This created an almost homogenous picture of the Rubik's Cube, which nevertheless looked strange, as if it were opened up on itself. The picture portrayed the Cube from a perspective that was situated in a circle around the object. The circular perspective of the image was how-ever purely arbitrary. Every other line would potentially create a new picture, a new perspective of the Cube. The composite image becomes more homogenous, the more the photographs and the narrower the width of the photo strips.

A strip camera completes the transition to the homogenous Rundum Photo. Here, the film is pulled steadily along a fixed exposure slit. It functions like a scanner, with which the surround-ings are recorded through the movement of the apparatus. Though the resulting image on the filmstrip is static, it contains the movement of the camera during the recording. In viewing this, the Self of the observer is set in motion. (This functions especially when the observer is informed as to the nature of the reproduction, when he understands the image not only aesthetically as a strange deformation of a photograph, but on a technical level as well.
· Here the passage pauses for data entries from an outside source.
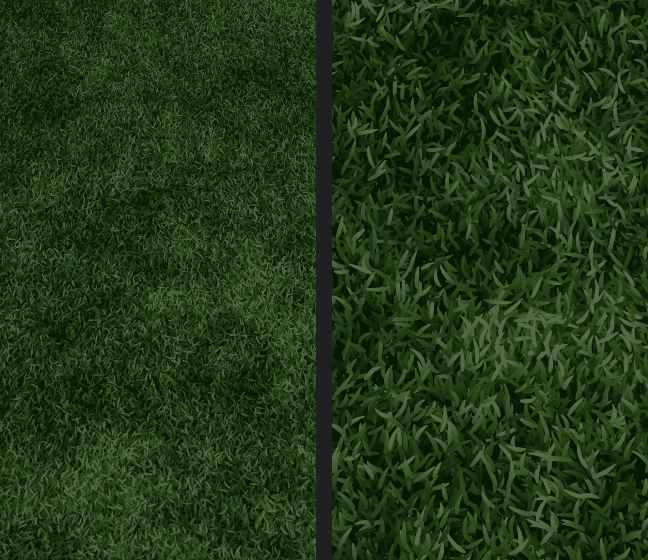
Left: the whole. Right: its middle third, enlarged.
This texture is drawn by a WebGL 1 fragment shader. Its source:

```glsl
precision highp float;
uniform vec2 u_resolution;

// Sizes in canvas heights
const float NEAR_CELL = 0.0130;
const float FAR_CELL = 0.0065;

// Blade shape in cells
const int LAYERS = 8;
const float HALF_LENGTH = 0.76;
const float HALF_WIDTH = 0.125;
const float BEND = 0.20;
const float SPREAD = 1.75;
const float CLUMP_LEAN = 1.1;
const float NEAR_BLUR = 0.04;

// Tones run from 0 (deep gap) to 5 (lit tip)
const float GAP_TONE = 0.0;
const float DEEP_TONE = 0.2;
const float TOP_TONE = 3.55;
const float TONE_VARIATION = 4.2;
const float TIP_LIGHT = 0.75;
const float PATCH_CONTRAST = 1.7;
const float SLOPE_LIGHT = 0.6;
const float FAR_SHADE = 0.4;

// Broad shaded hollow in the nearer lawn
const vec2 HOLLOW_CENTER = vec2(0.12, 0.31);
const vec2 HOLLOW_SIZE = vec2(0.28, 0.11);
const float HOLLOW_SHADE = 0.55;

const vec3 GAP = vec3(0.03, 0.09, 0.01);
const vec3 SHADE = vec3(0.07, 0.16, 0.04);
const vec3 LEAF = vec3(0.12, 0.22, 0.07);
const vec3 FRESH = vec3(0.17, 0.28, 0.10);
const vec3 PALE = vec3(0.23, 0.34, 0.17);
const vec3 TIP = vec3(0.33, 0.42, 0.27);

vec2 hash2(vec2 p) {
  vec3 q = fract(p.xyx * vec3(0.1031, 0.1030, 0.0973));
  q += dot(q, q.yzx + 33.33);
  return fract((q.xx + q.yz) * q.zy);
}

float gradientDot(vec2 corner, vec2 offset) {
  float a = 6.2832 * hash2(corner).x;
  return dot(vec2(cos(a), sin(a)), offset);
}

float gradientNoise(vec2 p) {
  vec2 i = floor(p), f = fract(p);
  vec2 w = f * f * f * (f * (f * 6.0 - 15.0) + 10.0);
  vec2 e = vec2(1.0, 0.0);
  float low = mix(gradientDot(i, f), gradientDot(i + e, f - e), w.x);
  float high = mix(gradientDot(i + e.yx, f - e.yx), gradientDot(i + 1.0, f - 1.0), w.x);
  return mix(low, high, w.y);
}

vec3 grassColor(float tone) {
  vec3 c = mix(GAP, SHADE, clamp(tone, 0.0, 1.0));
  c = mix(c, LEAF, clamp(tone - 1.0, 0.0, 1.0));
  c = mix(c, FRESH, clamp(tone - 2.0, 0.0, 1.0));
  c = mix(c, PALE, clamp(tone - 3.0, 0.0, 1.0));
  return mix(c, TIP, clamp(tone - 4.0, 0.0, 1.0));
}

// Curved tapering blade: x is coverage, y runs from -1 at root to 1 at tip
vec2 blade(vec2 p, float angle, float bend, float size, float soft) {
  float c = cos(angle), s = sin(angle);
  p = vec2(c * p.x - s * p.y, s * p.x + c * p.y);
  float t = p.y / (HALF_LENGTH * size);
  float inside = clamp(1.0 - t * t, 0.0, 1.0);
  float width = HALF_WIDTH * sqrt(inside) * (1.0 - 0.3 * t);
  float side = abs(p.x - bend * (t * t - 0.4)) / sqrt(1.0 + 4.0 * bend * bend * t * t);
  float cover = 1.0 - smoothstep(-soft, soft, side - width);
  return vec2(cover * smoothstep(0.0, 0.15, inside), t);
}

void main() {
  vec2 p = gl_FragCoord.xy / u_resolution.y;
  float aspect = u_resolution.x / u_resolution.y;

  // Lawn receding toward the top
  float cell = mix(NEAR_CELL, FAR_CELL, p.y);
  vec2 ground = vec2((p.x - 0.5 * aspect) / cell,
                     -log(cell / NEAR_CELL) / (NEAR_CELL - FAR_CELL));
  float blur = NEAR_BLUR * (1.0 - smoothstep(0.0, 0.35, p.y));
  float soft = 0.55 / (u_resolution.y * cell) + blur;

  // Uneven light over the lawn
  float patches = gradientNoise(p * vec2(4.0, 6.0) + 3.7)
                + 0.7 * gradientNoise(p * vec2(14.0, 18.0) + 9.1)
                + 0.7 * gradientNoise(ground * 0.21 + 40.0);
  vec2 hollow = (p - HOLLOW_CENTER) / HOLLOW_SIZE;
  float light = PATCH_CONTRAST * patches + SLOPE_LIGHT * (p.x / aspect - 0.5)
              - FAR_SHADE * smoothstep(0.6, 1.0, p.y)
              - HOLLOW_SHADE * exp(-dot(hollow, hollow));

  // Overlapping blades, deepest layer first
  vec3 color = grassColor(GAP_TONE + light);
  for (int layer = 0; layer < LAYERS; layer++) {
    float depth = float(layer) / float(LAYERS - 1);
    vec2 shift = 100.0 + float(layer) * vec2(37.37, 61.71);
    vec2 q = ground + shift;
    for (int j = -1; j <= 1; j++) {
      for (int i = -1; i <= 1; i++) {
        vec2 id = floor(q) + vec2(float(i), float(j));
        vec2 place = hash2(id);
        vec2 pose = hash2(id + 217.3);
        vec2 look = hash2(id + 431.9);
        float lean = CLUMP_LEAN * gradientNoise((id - shift) * 0.16 + 70.0);
        float angle = lean + SPREAD * (pose.x + look.y - 1.0);
        vec2 b = blade(q - id - place, angle, BEND * (2.0 * pose.y - 1.0),
                       mix(0.65, 1.1, place.y), soft);
        float tone = mix(DEEP_TONE, TOP_TONE, depth) + light
                   + TONE_VARIATION * (look.x - 0.5) + TIP_LIGHT * b.y;
        color = mix(color, grassColor(tone), b.x);
      }
    }
  }
  gl_FragColor = vec4(color, 1.0);
}
```
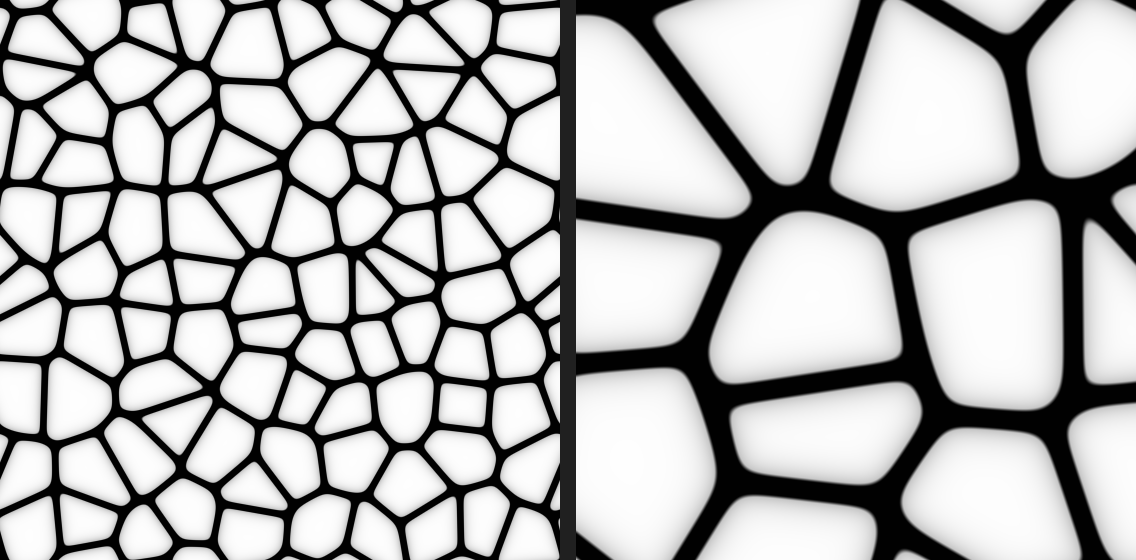
Left, the full canvas; right, a detail of the centre.
Reproduce this pattern procedurally as a WebGL 2 fragment shader.

```glsl
#version 300 es
precision highp float;
// Tiling mosaic of white, softly shaded cells with rounded corners and black joints.

uniform vec2 u_resolution;
out vec4 outColor;

const vec2  CELLS       = vec2(10.0, 9.0); // whole cells across the canvas
const float JITTER      = 0.88;            // 0 = regular grid, 1 = fully scattered
const float SEED        = 17.3;
const float HALF_JOINT  = 0.0060;          // half the joint width
const float ROUNDING    = 0.0045;          // softness of the cell corners
const float EDGE_SOFT   = 0.00125;         // half width of the joint edge
const float SHADE_DEPTH = 0.25;            // darkening at the cell rim
const float SHADE_REACH = 0.0070;          // fall-off of the rim shade
const vec3  JOINT_COLOR = vec3(0.005);
const vec3  CELL_COLOR  = vec3(0.995);

vec2 hash2(vec2 p) {
    vec2 q = vec2(dot(p, vec2(127.1, 311.7)), dot(p, vec2(269.5, 183.3)));
    return fract(sin(q + SEED) * 43758.5453);
}

// Scattered centre of a grid cell in canvas units; the hash wraps at the borders.
vec2 site(vec2 cell) {
    vec2 wrapped = floor(mod(cell + 0.5, CELLS));
    return (cell + 0.5 + JITTER * (hash2(wrapped) - 0.5)) / CELLS;
}

// Grid cell whose centre lies nearest to p.
vec2 nearestCell(vec2 p) {
    vec2 home = floor(p * CELLS);
    vec2 best = home;
    float bestDist = 1e9;
    for (int y = -2; y <= 2; y++) {
        for (int x = -2; x <= 2; x++) {
            vec2 cell = home + vec2(x, y);
            vec2 d = site(cell) - p;
            float dist = dot(d, d);
            if (dist < bestDist) {
                bestDist = dist;
                best = cell;
            }
        }
    }
    return best;
}

// Smooth minimum of the distances to all borders around p.
float borderDistance(vec2 p) {
    vec2 cell = nearestCell(p);
    vec2 centre = site(cell);
    float sum = 0.0;
    for (int y = -2; y <= 2; y++) {
        for (int x = -2; x <= 2; x++) {
            if (x == 0 && y == 0) continue;
            vec2 other = site(cell + vec2(x, y));
            float d = dot(0.5 * (centre + other) - p, normalize(other - centre));
            sum += exp(-d / ROUNDING);
        }
    }
    return -ROUNDING * log(sum);
}

void main() {
    vec2 uv = gl_FragCoord.xy / u_resolution;
    float inside = borderDistance(uv) - HALF_JOINT;

    // Rim shade inside the cells
    float shade = 1.0 - SHADE_DEPTH * exp(-max(inside, 0.0) / SHADE_REACH);

    // Joint mask, never sharper than the pixel grid
    float soft = max(EDGE_SOFT, 0.64 / min(u_resolution.x, u_resolution.y));
    float mask = smoothstep(-soft, soft, inside);

    outColor = vec4(mix(JOINT_COLOR, CELL_COLOR * shade, mask), 1.0);
}
```
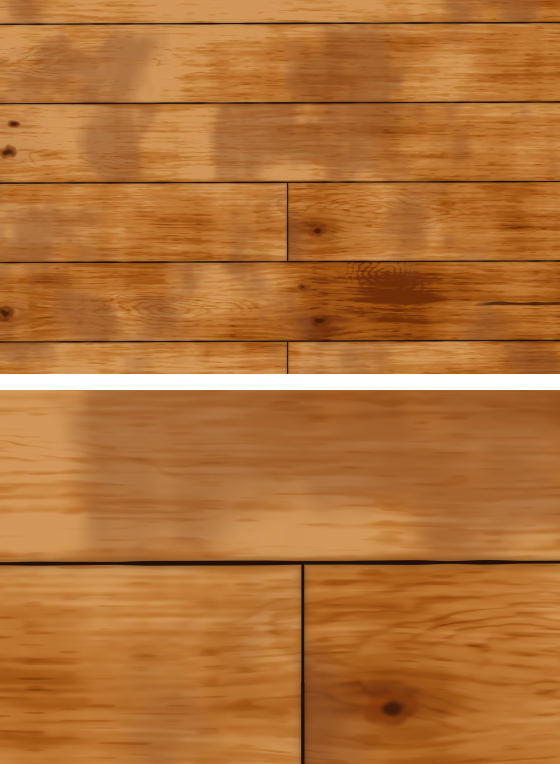
Top, the full canvas; bottom, a detail of the centre.
Give the GLSL for this texture, as a WebGL 2 fragment shader.

```glsl
#version 300 es
precision highp float;
uniform vec2 u_resolution;
out vec4 outColor;

// Layout, in units of the canvas height
const float PLANK_HEIGHT = 0.2124;
const float FIRST_SEAM = 0.0855;
const float SEAM_TILT = 0.003;
const float SEAM_HALF = 0.0017;
const float JOINT_X = 0.769;
const float JOINT_HALF = 0.0013;
const float TOP_JOINT_ROW = 1.0;
const float TOP_KNOT_ROW = 2.0;
const float KNOT_SPACING = 0.75;

// Cathedral figures: centre, half size
const int FIGURES = 5;
const vec4 FIGURE[FIGURES] = vec4[](
    vec4(0.20, 0.825, 0.38, 0.085), vec4(0.40, 0.580, 0.42, 0.055),
    vec4(0.97, 0.430, 0.32, 0.080), vec4(1.04, 0.270, 0.13, 0.120),
    vec4(0.45, 0.170, 0.30, 0.070));
const vec2 STAIN_CENTRE = vec2(1.05, 0.230);
const vec2 STAIN_SIZE = vec2(0.20, 0.10);
const vec2 CRACK = vec2(1.26, 0.187);

const vec3 PALE = vec3(0.82, 0.59, 0.34);
const vec3 HONEY = vec3(0.74, 0.46, 0.19);
const vec3 AMBER = vec3(0.63, 0.33, 0.07);
const vec3 RUST = vec3(0.44, 0.18, 0.03);
const vec3 UMBER = vec3(0.54, 0.31, 0.17);
const vec3 KNOT_DARK = vec3(0.20, 0.08, 0.03);
const vec3 GAP = vec3(0.13, 0.055, 0.03);

float hash(vec2 p) {
    vec3 q = fract(vec3(p.xyx) * 0.1031);
    q += dot(q, q.yzx + 33.33);
    return fract((q.x + q.y) * q.z);
}

float noise(vec2 p) {
    vec2 i = floor(p), f = fract(p);
    f = f * f * (3.0 - 2.0 * f);
    return mix(mix(hash(i), hash(i + vec2(1, 0)), f.x),
               mix(hash(i + vec2(0, 1)), hash(i + vec2(1, 1)), f.x), f.y);
}

float fbm(vec2 p) {
    float sum = 0.0, gain = 0.5;
    for (int i = 0; i < 4; i++) {
        sum += gain * noise(p);
        p = p * 2.03 + 17.0;
        gain *= 0.5;
    }
    return sum / 0.9375;
}

float plankUnit(vec2 p) {
    return (p.y - FIRST_SEAM - SEAM_TILT * p.x) / PLANK_HEIGHT;
}

float blob(vec2 p, vec2 size) {
    p /= size;
    return exp(-dot(p, p));
}

vec3 woodRamp(float t) {
    vec3 c = mix(RUST, AMBER, smoothstep(0.0, 0.35, t));
    c = mix(c, HONEY, smoothstep(0.3, 0.67, t));
    return mix(c, PALE, smoothstep(0.62, 1.0, t));
}

void main() {
    vec2 p = gl_FragCoord.xy / u_resolution.y;
    float px = 1.0 / u_resolution.y;
    float unit = plankUnit(p), row = floor(unit), across = fract(unit);
    bool jointed = row <= TOP_JOINT_ROW && mod(row, 2.0) > 0.5;
    float plank = row + 11.0 + (jointed && p.x > JOINT_X ? 20.0 : 0.0);
    vec2 q = p + vec2(plank * 7.31, plank * 3.17);

    // Knots bend the grain around them
    float core = 0.0, body = 0.0, halo = 0.0, bend = 0.0;
    for (int i = 0; i < 4; i++) {
        vec2 id = vec2(float(i) + 3.0, row + 20.0);
        vec2 c = vec2(0.06 + KNOT_SPACING * float(i / 2) + 0.11 * (hash(id) - 0.5),
                      0.2 + 0.45 * float(i % 2) + 0.2 * hash(id + 40.0));
        float r = (i % 2 == 0) ? 0.021 : 0.012;
        vec2 d = vec2(p.x - c.x, (across - c.y) * PLANK_HEIGHT);
        float on = step(row, TOP_KNOT_ROW) * step(0.3, hash(id + 9.0));
        float dist = length(d * vec2(0.8, 1.1)) + 0.010 * (noise(q * 75.0) - 0.5);
        body = max(body, on * (1.0 - smoothstep(r * 0.7, r + px, dist)));
        core = max(core, on * (1.0 - smoothstep(r * 0.2, r * 0.5 + px, dist)));
        halo += on * blob(d, vec2(4.5, 2.0) * r);
        bend += on * d.y * blob(d, vec2(5.0, 2.5) * r);
    }

    // Long fibres, short pores, contour grain and blotches
    vec2 g = vec2(q.x, q.y - 0.6 * bend + 0.012 * fbm(q * vec2(2.5, 5.0)));
    float fibre = noise(g * vec2(11.0, 260.0)) - 0.5;
    float streak = fbm(g * vec2(2.6, 55.0)) - 0.5;
    float pores = smoothstep(0.68, 0.95, noise(g * vec2(32.0, 300.0)));
    float fleck = noise(g * vec2(75.0, 230.0)) - 0.5;
    float blotch = fbm(q * vec2(4.0, 7.0)) - 0.5;
    float scrape = noise(q * vec2(26.0, 5.0)) - 0.5;
    float contour = sin(g.y * 380.0 + 30.0 * fbm(g * vec2(2.5, 9.0)));
    float rings = 0.3 * contour * smoothstep(0.4, 0.7, noise(q * vec2(2.5, 6.0)));

    // Cathedral arches, each kept on its own plank
    float ragged = 0.55 * (fbm(q * vec2(8.0, 24.0)) - 0.5) + 0.05 * fibre;
    for (int i = 0; i < FIGURES; i++) {
        vec4 f = FIGURE[i];
        float e = length((p - f.xy) / f.zw) + ragged;
        float here = float(floor(plankUnit(f.xy)) == row) * (1.0 - smoothstep(0.5, 1.2, e));
        here *= smoothstep(0.2, 0.55, noise(q * vec2(9.0, 14.0) + 70.0));
        float wave = 0.5 + 0.5 * sin(e * 46.0 + 4.0 * blotch);
        rings = mix(rings, 0.35 - 1.2 * wave * wave * wave, here * 0.85);
    }

    // Tone: lightest at the upper left, deeper at the lower right
    float tone = 0.69 + 0.18 * (p.y - 0.5) - 0.20 * (p.x - 0.75);
    tone += 0.10 * (hash(vec2(plank, 5.0)) - 0.5) + 0.24 * fibre + 0.65 * streak;
    tone += 0.90 * blotch + 0.16 * scrape + 0.22 * rings - 0.20 * halo;
    tone += 0.10 * fleck - 0.16 * pores;
    float stain = blob(p - STAIN_CENTRE, STAIN_SIZE) * float(row == 0.0);
    tone -= stain * (0.55 + 1.0 * blotch);
    vec3 color = woodRamp(clamp(tone, 0.0, 1.0));
    float smudge = smoothstep(0.5, 0.75, fbm(q * vec2(6.0, 5.0) + 50.0));
    color = mix(color, UMBER, 0.5 * smudge + 0.2 * min(halo, 1.0));
    color = mix(color, RUST * (1.0 + 0.5 * fleck), 0.6 * body);
    color = mix(color, KNOT_DARK, 0.75 * core);

    // Tapered crack
    float crackY = CRACK.y + 0.008 * (noise(vec2(p.x * 18.0, 2.0)) - 0.5);
    float crackHalf = 0.003 * noise(vec2(p.x * 35.0, 8.0));
    float crack = 1.0 - smoothstep(crackHalf, crackHalf + 1.5 * px, abs(p.y - crackY));
    color = mix(color, KNOT_DARK, 0.75 * crack * smoothstep(CRACK.x, CRACK.x + 0.06, p.x));

    // Seams and butt joints with worn edges
    float seam = min(across, 1.0 - across) * PLANK_HEIGHT;
    float wear = 0.0010 * (noise(vec2(p.x * 30.0, floor(unit + 0.5) * 5.0 + 30.0)) - 0.5);
    float gap = seam - SEAM_HALF - wear;
    if (jointed) gap = min(gap, abs(p.x - JOINT_X) - JOINT_HALF - wear);
    color *= 1.0 - 0.22 * exp(-max(gap, 0.0) / 0.003);
    color = mix(GAP, color, smoothstep(-0.7 * px, 0.7 * px, gap));
    outColor = vec4(color, 1.0);
}
```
That the observer identify himself with the recording apparatus is obviously a requirement for the transfer of reality onto the media of the image.) The slit camera is a recording apparatus of motion, not only of the movement of the camera, but also of the moving objects in front of the camera's lens. If the camera is posed before an unmoving background, it reveals even, horizontal lines on the film. A picture ensues only through the movement  of an object.

What results is a photographic diagram of movements. Fast objects are compressed, slow ones elongated. The images may seem to be very much like a panoramic photograph, yet the principle is different. It is as if the observer would perceive the world through a crack in a door, along which things pass by. In an instant he can see the movements of an interval of time and thereby experiences herself in that moment in motion. The Self is thereby extended, spatially and temporally. The vertical axis of the Rundum picture corresponds to a realistic reproduction of the space. The horizontal axis of the picture, on the other hand, represents time and space, that is, motion.

These pictures are by no means pure strategies of reproduction. They correlate in a certain way to our perceptual experience. Our eyes perceive only through movement: be it the movement of objects in our line of vision; or the movement of our head, in order, for example to perceive a room; or the movement of our pupils, to identify an object.

Translation: Alica Kottmair